STUDY MATERIAL Start Marker

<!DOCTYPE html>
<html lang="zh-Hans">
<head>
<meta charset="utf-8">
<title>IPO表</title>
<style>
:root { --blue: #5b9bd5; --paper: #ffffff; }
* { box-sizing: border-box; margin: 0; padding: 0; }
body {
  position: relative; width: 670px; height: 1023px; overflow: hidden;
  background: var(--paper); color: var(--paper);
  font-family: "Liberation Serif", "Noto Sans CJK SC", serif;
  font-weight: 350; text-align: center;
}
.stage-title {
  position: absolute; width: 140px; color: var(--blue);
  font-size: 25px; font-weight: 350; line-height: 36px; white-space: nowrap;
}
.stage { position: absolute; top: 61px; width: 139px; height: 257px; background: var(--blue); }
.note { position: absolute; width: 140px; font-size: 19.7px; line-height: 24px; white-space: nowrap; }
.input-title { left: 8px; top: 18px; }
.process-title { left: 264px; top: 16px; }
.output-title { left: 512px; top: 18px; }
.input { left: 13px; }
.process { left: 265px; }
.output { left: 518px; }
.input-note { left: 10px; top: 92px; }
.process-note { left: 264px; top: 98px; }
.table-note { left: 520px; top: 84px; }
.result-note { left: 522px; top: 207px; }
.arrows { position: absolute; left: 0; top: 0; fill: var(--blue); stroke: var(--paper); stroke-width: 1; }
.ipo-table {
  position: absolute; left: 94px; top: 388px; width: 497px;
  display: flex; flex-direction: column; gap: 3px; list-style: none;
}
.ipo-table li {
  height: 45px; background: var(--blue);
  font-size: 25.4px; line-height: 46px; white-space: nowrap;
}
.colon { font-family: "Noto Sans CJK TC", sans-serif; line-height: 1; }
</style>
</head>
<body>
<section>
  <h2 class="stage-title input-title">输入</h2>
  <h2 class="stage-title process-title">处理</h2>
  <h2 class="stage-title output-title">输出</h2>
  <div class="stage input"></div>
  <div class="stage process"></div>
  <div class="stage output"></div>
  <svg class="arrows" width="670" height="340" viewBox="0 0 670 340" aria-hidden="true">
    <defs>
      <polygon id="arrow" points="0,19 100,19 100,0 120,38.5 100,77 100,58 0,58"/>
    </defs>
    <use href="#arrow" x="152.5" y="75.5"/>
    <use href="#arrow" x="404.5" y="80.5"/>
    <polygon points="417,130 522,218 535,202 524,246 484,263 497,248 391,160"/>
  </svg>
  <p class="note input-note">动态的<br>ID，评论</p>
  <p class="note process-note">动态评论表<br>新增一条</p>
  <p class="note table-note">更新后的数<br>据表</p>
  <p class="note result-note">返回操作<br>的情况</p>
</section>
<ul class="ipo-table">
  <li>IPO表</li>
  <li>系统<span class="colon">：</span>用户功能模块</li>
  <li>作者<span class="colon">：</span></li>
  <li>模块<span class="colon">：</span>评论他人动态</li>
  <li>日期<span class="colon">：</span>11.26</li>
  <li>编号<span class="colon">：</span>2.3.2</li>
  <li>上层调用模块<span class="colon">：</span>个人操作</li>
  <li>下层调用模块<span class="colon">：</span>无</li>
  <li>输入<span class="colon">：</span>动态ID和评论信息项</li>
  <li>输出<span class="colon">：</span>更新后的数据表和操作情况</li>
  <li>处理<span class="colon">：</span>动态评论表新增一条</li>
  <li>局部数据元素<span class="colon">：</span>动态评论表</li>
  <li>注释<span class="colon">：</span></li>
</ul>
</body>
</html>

STUDY MATERIAL End Marker
STUDY MATERIAL Start Marker

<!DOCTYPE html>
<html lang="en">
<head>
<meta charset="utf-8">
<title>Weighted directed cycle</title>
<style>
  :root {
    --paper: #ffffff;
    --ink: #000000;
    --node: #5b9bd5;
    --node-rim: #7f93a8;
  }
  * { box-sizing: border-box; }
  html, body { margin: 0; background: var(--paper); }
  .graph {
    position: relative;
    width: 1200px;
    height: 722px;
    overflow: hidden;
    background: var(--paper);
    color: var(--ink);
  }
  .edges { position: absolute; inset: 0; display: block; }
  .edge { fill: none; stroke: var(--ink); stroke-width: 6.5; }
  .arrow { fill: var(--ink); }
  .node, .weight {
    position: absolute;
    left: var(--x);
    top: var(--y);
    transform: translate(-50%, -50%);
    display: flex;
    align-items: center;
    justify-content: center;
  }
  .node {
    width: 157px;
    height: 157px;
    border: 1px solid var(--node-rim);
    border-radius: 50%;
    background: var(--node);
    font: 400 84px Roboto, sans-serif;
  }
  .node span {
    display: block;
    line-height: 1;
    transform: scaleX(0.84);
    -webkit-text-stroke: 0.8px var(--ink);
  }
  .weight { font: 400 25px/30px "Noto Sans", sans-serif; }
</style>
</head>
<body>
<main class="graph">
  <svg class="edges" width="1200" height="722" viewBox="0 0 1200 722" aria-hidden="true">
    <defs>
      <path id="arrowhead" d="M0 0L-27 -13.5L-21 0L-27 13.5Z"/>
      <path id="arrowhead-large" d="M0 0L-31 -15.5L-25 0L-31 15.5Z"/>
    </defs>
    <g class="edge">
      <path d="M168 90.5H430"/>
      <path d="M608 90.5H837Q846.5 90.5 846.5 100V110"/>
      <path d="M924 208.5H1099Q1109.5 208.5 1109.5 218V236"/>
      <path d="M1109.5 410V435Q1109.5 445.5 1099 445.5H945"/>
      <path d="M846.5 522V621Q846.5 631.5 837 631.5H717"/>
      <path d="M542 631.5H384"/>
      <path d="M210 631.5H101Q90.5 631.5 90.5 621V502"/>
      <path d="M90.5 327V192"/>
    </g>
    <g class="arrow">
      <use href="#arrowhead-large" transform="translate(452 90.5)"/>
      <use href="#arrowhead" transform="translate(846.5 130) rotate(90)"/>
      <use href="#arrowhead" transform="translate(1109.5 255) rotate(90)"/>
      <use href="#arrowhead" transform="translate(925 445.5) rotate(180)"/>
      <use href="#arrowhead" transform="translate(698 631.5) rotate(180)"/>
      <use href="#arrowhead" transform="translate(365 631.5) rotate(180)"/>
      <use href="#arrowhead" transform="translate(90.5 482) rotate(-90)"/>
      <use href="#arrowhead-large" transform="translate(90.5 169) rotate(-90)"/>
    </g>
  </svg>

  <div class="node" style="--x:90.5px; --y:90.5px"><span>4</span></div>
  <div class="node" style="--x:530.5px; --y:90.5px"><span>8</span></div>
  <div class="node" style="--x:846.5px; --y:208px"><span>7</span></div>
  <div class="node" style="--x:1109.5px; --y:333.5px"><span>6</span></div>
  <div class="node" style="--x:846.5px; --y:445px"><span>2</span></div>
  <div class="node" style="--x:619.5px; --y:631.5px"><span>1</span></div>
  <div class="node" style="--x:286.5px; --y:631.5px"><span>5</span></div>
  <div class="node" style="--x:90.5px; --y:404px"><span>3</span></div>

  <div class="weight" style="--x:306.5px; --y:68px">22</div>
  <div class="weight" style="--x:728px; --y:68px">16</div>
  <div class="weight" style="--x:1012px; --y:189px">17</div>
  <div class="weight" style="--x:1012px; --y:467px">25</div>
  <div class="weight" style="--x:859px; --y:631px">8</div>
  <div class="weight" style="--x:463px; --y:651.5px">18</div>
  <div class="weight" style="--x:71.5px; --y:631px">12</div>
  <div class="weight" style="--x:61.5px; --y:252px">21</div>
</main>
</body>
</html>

STUDY MATERIAL End Marker
STUDY MATERIAL Start Marker

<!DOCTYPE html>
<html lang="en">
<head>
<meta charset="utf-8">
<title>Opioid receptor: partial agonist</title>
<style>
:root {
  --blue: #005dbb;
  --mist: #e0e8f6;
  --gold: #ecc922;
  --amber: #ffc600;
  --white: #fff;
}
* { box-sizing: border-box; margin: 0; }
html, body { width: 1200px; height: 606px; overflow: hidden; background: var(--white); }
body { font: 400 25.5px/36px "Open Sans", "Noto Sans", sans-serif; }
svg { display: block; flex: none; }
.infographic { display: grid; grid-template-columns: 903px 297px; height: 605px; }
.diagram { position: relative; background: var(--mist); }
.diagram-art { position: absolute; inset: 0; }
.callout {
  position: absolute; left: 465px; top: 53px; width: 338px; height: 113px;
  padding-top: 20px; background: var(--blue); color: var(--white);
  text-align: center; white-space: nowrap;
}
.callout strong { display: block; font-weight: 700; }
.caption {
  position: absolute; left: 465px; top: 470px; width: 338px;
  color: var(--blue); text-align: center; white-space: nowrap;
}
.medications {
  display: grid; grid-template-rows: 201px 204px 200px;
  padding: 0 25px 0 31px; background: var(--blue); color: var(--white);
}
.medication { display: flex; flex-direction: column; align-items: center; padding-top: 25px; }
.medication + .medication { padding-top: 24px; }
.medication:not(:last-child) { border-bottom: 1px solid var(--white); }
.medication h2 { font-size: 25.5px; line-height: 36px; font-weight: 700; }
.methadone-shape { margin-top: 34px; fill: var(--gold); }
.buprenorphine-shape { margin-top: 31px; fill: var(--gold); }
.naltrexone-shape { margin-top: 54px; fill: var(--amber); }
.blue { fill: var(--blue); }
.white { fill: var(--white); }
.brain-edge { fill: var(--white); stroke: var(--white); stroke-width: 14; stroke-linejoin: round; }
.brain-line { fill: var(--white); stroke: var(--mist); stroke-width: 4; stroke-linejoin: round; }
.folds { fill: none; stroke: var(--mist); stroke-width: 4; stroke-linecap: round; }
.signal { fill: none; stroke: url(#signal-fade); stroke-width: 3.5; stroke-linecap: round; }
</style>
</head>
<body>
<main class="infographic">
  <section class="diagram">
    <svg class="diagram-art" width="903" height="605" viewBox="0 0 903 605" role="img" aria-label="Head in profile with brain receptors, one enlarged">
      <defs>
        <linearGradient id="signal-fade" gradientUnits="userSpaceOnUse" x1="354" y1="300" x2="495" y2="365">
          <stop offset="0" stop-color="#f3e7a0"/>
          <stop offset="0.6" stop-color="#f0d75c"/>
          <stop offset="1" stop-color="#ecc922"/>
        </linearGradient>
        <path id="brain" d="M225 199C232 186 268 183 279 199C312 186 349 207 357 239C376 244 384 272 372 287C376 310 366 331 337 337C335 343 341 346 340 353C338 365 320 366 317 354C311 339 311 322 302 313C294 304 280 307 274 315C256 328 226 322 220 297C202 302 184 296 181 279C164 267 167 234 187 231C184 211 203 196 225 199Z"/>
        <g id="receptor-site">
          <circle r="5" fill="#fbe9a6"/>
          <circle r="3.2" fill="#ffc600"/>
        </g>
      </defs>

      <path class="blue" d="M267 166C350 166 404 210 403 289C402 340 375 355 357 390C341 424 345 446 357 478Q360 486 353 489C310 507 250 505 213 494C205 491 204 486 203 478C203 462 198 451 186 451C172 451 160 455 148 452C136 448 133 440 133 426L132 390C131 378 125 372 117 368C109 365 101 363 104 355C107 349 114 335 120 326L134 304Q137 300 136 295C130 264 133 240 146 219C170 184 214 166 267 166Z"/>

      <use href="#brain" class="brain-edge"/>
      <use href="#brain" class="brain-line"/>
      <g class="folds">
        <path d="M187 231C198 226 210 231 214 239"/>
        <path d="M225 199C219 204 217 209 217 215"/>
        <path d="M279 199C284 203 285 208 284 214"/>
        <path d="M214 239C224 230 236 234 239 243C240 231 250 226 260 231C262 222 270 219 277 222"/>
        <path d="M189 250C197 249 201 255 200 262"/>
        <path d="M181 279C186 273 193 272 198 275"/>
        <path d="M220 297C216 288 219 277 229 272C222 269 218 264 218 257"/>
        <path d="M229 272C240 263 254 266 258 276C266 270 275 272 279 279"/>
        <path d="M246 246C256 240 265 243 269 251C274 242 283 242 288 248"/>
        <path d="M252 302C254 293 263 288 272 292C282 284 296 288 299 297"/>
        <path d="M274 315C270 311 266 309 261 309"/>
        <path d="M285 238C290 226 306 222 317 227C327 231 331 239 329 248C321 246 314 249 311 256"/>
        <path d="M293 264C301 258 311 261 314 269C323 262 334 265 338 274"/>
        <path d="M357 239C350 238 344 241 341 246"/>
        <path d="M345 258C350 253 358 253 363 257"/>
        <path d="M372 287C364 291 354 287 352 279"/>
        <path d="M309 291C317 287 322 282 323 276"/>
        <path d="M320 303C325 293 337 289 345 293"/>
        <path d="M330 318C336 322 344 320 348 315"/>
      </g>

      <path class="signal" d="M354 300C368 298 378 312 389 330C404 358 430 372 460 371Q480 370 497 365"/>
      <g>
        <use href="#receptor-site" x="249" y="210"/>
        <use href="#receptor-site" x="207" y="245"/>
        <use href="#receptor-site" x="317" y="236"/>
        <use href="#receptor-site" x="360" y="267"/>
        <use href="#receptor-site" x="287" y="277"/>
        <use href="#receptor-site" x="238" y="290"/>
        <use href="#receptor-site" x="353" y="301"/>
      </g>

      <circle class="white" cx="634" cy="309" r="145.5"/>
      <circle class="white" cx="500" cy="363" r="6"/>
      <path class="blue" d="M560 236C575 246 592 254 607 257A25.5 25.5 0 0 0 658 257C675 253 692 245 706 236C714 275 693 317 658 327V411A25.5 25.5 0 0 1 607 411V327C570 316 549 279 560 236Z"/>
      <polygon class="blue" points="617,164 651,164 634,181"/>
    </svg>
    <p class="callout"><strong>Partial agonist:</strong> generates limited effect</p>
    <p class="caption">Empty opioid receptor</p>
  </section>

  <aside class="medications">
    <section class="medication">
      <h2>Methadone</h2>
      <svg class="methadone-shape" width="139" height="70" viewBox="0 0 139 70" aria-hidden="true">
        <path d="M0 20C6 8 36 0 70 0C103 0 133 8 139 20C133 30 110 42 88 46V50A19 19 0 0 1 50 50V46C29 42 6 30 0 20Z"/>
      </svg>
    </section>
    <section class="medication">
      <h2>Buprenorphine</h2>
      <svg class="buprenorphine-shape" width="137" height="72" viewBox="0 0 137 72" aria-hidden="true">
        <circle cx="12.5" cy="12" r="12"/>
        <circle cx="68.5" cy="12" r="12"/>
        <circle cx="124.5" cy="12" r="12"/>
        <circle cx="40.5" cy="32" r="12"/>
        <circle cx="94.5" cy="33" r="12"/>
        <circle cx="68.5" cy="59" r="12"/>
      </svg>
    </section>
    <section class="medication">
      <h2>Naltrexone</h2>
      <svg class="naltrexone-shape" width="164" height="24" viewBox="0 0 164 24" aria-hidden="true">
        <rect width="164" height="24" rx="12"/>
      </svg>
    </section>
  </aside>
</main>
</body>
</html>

STUDY MATERIAL End Marker

> _TASK TO CARRY OUT_:
Some lines above contain the word "serif". Copy each of them.

> _RESULT OF THE EXERCISE_:
  font-family: "Liberation Serif", "Noto Sans CJK SC", serif;
.colon { font-family: "Noto Sans CJK TC", sans-serif; line-height: 1; }
    font: 400 84px Roboto, sans-serif;
  .weight { font: 400 25px/30px "Noto Sans", sans-serif; }
body { font: 400 25.5px/36px "Open Sans", "Noto Sans", sans-serif; }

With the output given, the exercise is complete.